And, like alcohol, marijuana’s drawbacks generally concern diet and body composition. It’s not that smoking too much will make you fat — but it could very well decrease your motivation to stay on your diet, and increase your motivation to down an entire box of Cinnamon Toast Crunch. On the other hand, if you don’t get the munchies too badly, marijuana can be a useful tool to help increase your appetite if you’re struggling to gain weight.
A discussion of all the different substances used for stress relief could go on forever, but I do want to touch on a few in particular, just briefly.
Kratom use is a relatively new fad among lifters, but it can be pretty useful in terms of both relaxation and pain management (in larger doses) and can provide a moderate energy boost (in smaller quantities). Kratom has some risks associated with it, and it’s important to be aware of those. I personally have tried kratom and not noticed any significant benefits.
Tobacco (or, more generally, nicotine) can be useful in terms of relaxation, energy, and appetite management. The drawbacks (primarily impaired cardiovascular health and risk of addiction) are pretty well known.

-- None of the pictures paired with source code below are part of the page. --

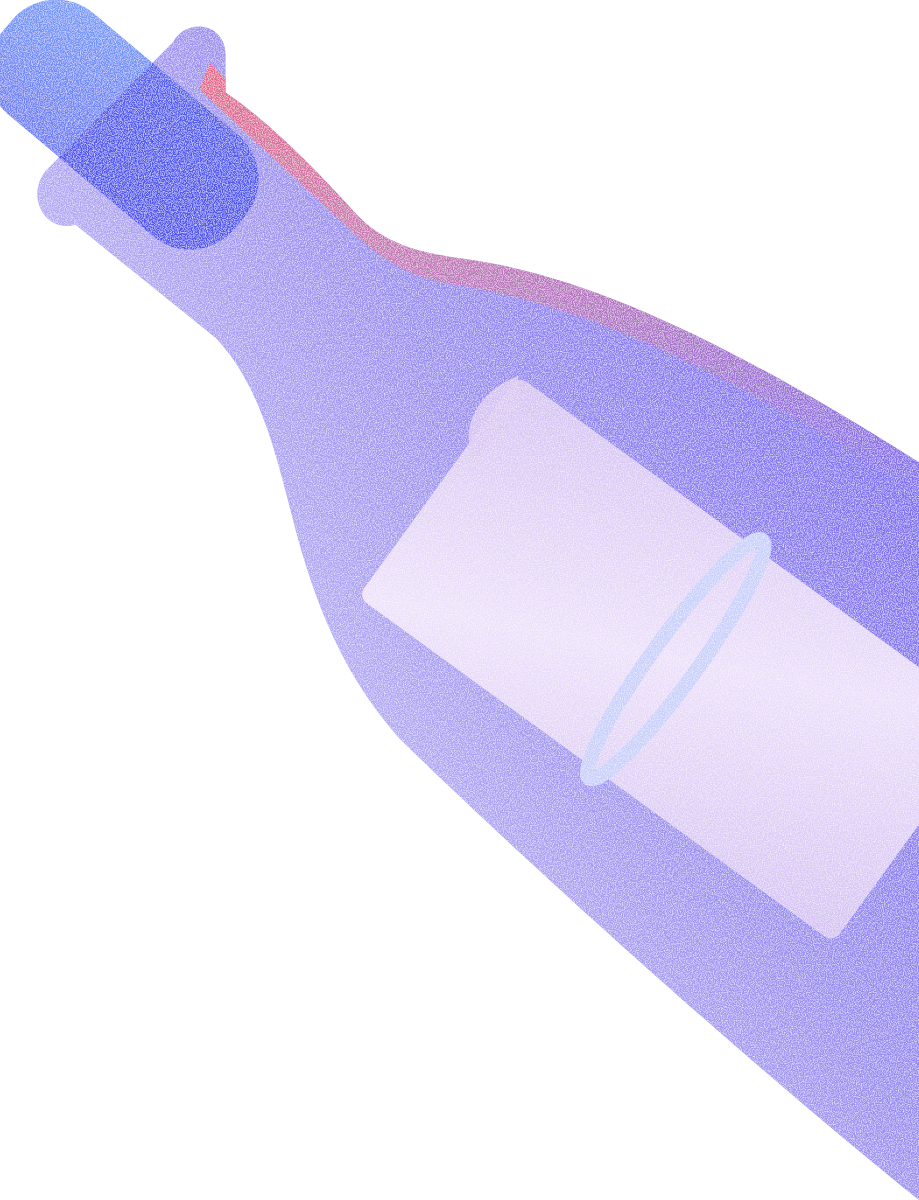
<!DOCTYPE html>
<html lang="en">
<head>
<meta charset="utf-8">
<title>Message in a Bottle</title>
<link rel="stylesheet" href="https://fonts.googleapis.com/css2?family=Inter&display=swap">
<style>
  :root {
    --paper: #ffffff;
    --glass-deep: #7f6ff2;
    --glass-mid: #9b8ff0;
    --glass-pale: #c7c0f7;
    --glass-rim: #f0607c;
    --cork-light: #5f8ff8;
    --cork-deep: #4a4ef0;
    --scroll-light: #f4e8fb;
    --scroll-shade: #d9c6f3;
    --band: #c9d0fb;
  }
  html, body {
    margin: 0;
    width: 919px;
    height: 1200px;
    overflow: hidden;
    background: var(--paper);
    font-family: "Inter", sans-serif;
  }
  .artwork { display: block; width: 919px; height: 1200px; }
</style>
</head>
<body>
<svg class="artwork" viewBox="0 0 876 1142" preserveAspectRatio="none" role="img" aria-label="A corked glass bottle holding a rolled message">
  <defs>
    <linearGradient id="glassFill" x1="0.9" y1="0.3" x2="0.3" y2="0.8">
      <stop offset="0" stop-color="var(--glass-deep)"/>
      <stop offset="0.45" stop-color="var(--glass-mid)"/>
      <stop offset="1" stop-color="var(--glass-pale)"/>
    </linearGradient>
    <linearGradient id="rimGlow" x1="0" y1="0" x2="0" y2="1">
      <stop offset="0" stop-color="var(--glass-rim)" stop-opacity="0.9"/>
      <stop offset="1" stop-color="var(--glass-rim)" stop-opacity="0"/>
    </linearGradient>
    <linearGradient id="corkFill" x1="0" y1="0" x2="1" y2="1">
      <stop offset="0" stop-color="var(--cork-light)"/>
      <stop offset="1" stop-color="var(--cork-deep)"/>
    </linearGradient>
    <linearGradient id="scrollFill" x1="0" y1="0" x2="1" y2="1">
      <stop offset="0" stop-color="var(--scroll-shade)"/>
      <stop offset="0.5" stop-color="var(--scroll-light)"/>
      <stop offset="1" stop-color="var(--scroll-shade)"/>
    </linearGradient>
    <filter id="grain" x="0" y="0" width="100%" height="100%">
      <feTurbulence type="fractalNoise" baseFrequency="0.9" numOctaves="2" seed="4" result="noise"/>
      <feColorMatrix in="noise" type="matrix" values="0 0 0 0 1  0 0 0 0 1  0 0 0 0 1  0 0 0 1.4 -0.55" result="specks"/>
      <feComposite in="specks" in2="SourceGraphic" operator="in" result="specksIn"/>
      <feMerge><feMergeNode in="SourceGraphic"/><feMergeNode in="specksIn"/></feMerge>
    </filter>
    <clipPath id="bottleClip">
      <path id="bottleShape" d="M165,40 C178,16 215,22 215,52 L215,88 C255,115 300,160 338,202 C365,232 398,240 440,246 C565,262 705,332 876,440 L876,1142 C705,1005 485,805 380,702 C330,645 300,580 276,482 C258,412 243,362 206,322 L72,214 C42,222 24,186 44,162 Z"/>
    </clipPath>
  </defs>

  <g class="bottle" filter="url(#grain)">
    <use href="#bottleShape" fill="url(#glassFill)"/>
    <g clip-path="url(#bottleClip)">
      <path class="bottle-rim" d="M200,60 L340,195 C370,228 400,236 440,242 C565,258 705,328 876,436 L876,470 C705,360 565,292 440,272 C395,266 365,250 330,215 L190,85 Z" fill="url(#rimGlow)"/>
      <g class="message-scroll" transform="rotate(36 600 620)">
        <rect x="360" y="470" width="560" height="260" rx="10" fill="url(#scrollFill)" opacity="0.92"/>
        <path class="scroll-curl" d="M360,470 C340,500 340,545 375,560 L375,495 Z" fill="var(--scroll-shade)" opacity="0.9"/>
        <ellipse class="scroll-band" cx="640" cy="600" rx="22" ry="140" fill="none" stroke="var(--band)" stroke-width="14"/>
      </g>
    </g>
  </g>

  <g class="cork" filter="url(#grain)">
    <rect x="-30" y="62" width="290" height="126" rx="55" transform="rotate(40 125 125)" fill="url(#corkFill)" opacity="0.85"/>
    <g clip-path="url(#bottleClip)">
      <rect x="-30" y="62" width="290" height="126" rx="55" transform="rotate(40 125 125)" fill="var(--cork-deep)" opacity="0.7"/>
    </g>
  </g>
</svg>
</body>
</html>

Personally, I think tobacco is best avoided altogether.
NSAIDs have gotten a bad rap as “gains killers,” as some research suggests that their use might impair muscle growth and recovery after lifting. But I think this is pretty stupid. If you’ve got minor joint pain or inflammation that’s limiting your ability to train hard, then the benefits of using NSAIDs to deal with that potentially major issue are going to far outweigh the possibility of a small decrease in recovery or growth. I am a strong proponent of moderate NSAID use when necessary.
Finding the Balance
Too much of these substances is too much. If you’re getting stoned all day, every day, or getting drunk every night, or abusing painkillers, you’re not using marijuana and alcohol as tools for anything other than appeasing your own addictions. That’s obviously not healthy or productive.
If you’re smoking a joint a couple times a week to help unwind and make sure you get some quality sleep the night before a heavy training session, or if you have a beer with your buddies while watching Monday Night Football to help yourself relax after one, that’s probably a good thing. Any possible negative consequences (like a decrease in testosterone or increase in bodyfat) are going to be more than offset by all the positives, which might be hormonal (e.g., decreased cortisol), mental (decreased feelings of anxiety) or social. In other words, those positives will improve your performance more than the negatives will detract from it — so you’re better off.
The question, of course, is all about that (admittedly significant) gray area between “enough” and “too much.” That’s a question only you can answer. But here’s my best advice to help you:
Don’t invent problems that don’t exist.
If you want to go out and have a drink or two, or smoke, go for it — and don’t stress over it unless you notice a sustained decrease in progress. At that point, you’ll want to take a closer look at whether you’re overdoing the recreational activity, and possibly cut back. Until then, enjoy yourself.
And hey — if you've got a little champagne on hand and want to relax and celebrate something, you can celebrate the new holiday bundle here at phdeadlift.com. For a limited time, you can save $100 on all my powerlifting and powerbuilding programs by clicking here. Happy holidays!